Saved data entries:

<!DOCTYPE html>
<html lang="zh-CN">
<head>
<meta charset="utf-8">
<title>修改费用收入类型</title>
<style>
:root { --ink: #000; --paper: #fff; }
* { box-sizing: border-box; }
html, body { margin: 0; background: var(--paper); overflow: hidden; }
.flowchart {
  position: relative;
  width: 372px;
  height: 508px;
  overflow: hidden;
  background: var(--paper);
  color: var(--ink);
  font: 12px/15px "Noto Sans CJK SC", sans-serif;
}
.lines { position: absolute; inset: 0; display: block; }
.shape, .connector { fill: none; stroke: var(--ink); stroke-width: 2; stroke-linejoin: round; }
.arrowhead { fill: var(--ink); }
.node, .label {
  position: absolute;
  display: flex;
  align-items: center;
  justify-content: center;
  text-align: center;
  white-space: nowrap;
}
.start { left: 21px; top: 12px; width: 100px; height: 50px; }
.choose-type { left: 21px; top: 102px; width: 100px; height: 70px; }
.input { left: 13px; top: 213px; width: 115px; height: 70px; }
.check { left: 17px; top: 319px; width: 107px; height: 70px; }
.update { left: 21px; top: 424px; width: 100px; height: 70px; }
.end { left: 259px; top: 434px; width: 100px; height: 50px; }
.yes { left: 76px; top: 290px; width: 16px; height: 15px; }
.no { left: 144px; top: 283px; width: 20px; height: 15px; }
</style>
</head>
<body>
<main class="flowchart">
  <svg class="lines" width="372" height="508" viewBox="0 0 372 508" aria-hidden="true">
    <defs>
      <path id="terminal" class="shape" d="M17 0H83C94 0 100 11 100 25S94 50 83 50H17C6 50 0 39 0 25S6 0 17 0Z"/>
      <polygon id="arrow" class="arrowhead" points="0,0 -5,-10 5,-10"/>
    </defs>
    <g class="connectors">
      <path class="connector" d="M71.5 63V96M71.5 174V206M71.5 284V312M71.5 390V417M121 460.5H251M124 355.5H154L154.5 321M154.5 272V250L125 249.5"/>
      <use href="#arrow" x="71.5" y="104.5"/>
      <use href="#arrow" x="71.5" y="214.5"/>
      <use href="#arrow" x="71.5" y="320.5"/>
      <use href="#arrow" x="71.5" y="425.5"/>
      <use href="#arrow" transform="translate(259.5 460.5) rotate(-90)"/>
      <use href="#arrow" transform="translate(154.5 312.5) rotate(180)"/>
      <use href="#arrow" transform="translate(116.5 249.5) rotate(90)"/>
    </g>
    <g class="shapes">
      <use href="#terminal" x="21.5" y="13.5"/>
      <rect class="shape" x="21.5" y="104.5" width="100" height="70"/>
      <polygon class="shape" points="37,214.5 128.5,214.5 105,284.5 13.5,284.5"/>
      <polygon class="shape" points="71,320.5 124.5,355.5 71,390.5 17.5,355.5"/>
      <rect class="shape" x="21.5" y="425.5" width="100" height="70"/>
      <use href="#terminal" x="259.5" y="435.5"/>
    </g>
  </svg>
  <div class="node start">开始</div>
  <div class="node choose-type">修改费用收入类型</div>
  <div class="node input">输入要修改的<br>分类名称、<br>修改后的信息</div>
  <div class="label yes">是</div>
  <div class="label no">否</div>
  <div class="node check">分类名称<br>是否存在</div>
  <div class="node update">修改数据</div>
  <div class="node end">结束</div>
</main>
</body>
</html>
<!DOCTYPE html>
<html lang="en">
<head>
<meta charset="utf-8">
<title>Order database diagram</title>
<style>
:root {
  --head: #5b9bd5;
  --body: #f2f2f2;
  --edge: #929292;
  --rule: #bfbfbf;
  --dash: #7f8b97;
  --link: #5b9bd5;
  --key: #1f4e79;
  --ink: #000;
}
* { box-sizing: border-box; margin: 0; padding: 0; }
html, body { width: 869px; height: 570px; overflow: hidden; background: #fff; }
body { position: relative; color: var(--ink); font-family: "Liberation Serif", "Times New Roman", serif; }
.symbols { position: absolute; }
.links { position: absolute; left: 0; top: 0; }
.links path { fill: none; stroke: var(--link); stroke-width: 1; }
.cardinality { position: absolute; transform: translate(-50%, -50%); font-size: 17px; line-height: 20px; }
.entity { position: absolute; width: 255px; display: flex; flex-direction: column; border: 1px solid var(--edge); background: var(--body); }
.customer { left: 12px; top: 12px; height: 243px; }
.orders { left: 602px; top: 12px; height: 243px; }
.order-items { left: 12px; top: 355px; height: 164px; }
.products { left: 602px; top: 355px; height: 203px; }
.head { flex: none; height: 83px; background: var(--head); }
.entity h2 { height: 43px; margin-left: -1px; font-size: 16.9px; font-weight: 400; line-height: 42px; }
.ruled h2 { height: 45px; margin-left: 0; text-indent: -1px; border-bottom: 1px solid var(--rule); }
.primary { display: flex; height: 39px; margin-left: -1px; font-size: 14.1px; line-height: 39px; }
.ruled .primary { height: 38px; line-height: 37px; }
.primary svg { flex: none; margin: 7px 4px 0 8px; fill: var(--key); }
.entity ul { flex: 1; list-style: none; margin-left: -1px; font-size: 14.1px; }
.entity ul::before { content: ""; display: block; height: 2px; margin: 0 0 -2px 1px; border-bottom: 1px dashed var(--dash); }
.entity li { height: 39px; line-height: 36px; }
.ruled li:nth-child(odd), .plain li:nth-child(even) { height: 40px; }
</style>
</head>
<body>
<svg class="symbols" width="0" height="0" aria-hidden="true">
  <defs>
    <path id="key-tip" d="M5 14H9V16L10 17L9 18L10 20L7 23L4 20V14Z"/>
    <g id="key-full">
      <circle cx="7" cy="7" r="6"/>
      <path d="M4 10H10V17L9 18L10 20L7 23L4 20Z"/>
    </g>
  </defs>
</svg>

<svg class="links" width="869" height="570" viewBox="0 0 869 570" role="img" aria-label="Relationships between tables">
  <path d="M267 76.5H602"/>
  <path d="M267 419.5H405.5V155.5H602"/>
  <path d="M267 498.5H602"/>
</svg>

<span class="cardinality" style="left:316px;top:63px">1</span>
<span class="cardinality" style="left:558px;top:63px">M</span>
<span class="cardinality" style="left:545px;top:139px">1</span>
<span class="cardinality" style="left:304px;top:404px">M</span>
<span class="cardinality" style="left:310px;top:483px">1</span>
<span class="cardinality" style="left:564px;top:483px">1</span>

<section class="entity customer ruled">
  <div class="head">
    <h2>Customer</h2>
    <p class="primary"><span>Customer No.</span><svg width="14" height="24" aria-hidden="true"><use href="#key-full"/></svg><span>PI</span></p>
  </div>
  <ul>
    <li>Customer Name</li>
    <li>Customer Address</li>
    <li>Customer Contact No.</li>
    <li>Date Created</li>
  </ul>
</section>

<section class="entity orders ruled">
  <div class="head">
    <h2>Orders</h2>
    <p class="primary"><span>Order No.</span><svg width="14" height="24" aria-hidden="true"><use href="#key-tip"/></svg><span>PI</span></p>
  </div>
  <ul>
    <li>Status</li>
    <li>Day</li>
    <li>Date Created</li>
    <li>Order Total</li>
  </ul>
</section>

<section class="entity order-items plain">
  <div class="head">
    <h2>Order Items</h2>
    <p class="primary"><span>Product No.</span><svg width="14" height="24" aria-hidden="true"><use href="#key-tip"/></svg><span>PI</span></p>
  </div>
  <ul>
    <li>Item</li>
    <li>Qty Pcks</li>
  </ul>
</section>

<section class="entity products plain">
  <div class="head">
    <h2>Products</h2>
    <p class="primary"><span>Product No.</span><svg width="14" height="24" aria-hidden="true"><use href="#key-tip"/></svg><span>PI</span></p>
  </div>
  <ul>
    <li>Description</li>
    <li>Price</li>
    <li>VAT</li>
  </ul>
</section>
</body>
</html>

**WHAT IS NEEDED**: Your answer must be every line from the entries that contains the string "body", copied as it stands.

**ANSWER TO THE PROBLEM**:
html, body { margin: 0; background: var(--paper); overflow: hidden; }
<body>
</body>
  --body: #f2f2f2;
html, body { width: 869px; height: 570px; overflow: hidden; background: #fff; }
body { position: relative; color: var(--ink); font-family: "Liberation Serif", "Times New Roman", serif; }
.entity { position: absolute; width: 255px; display: flex; flex-direction: column; border: 1px solid var(--edge); background: var(--body); }
<body>
</body>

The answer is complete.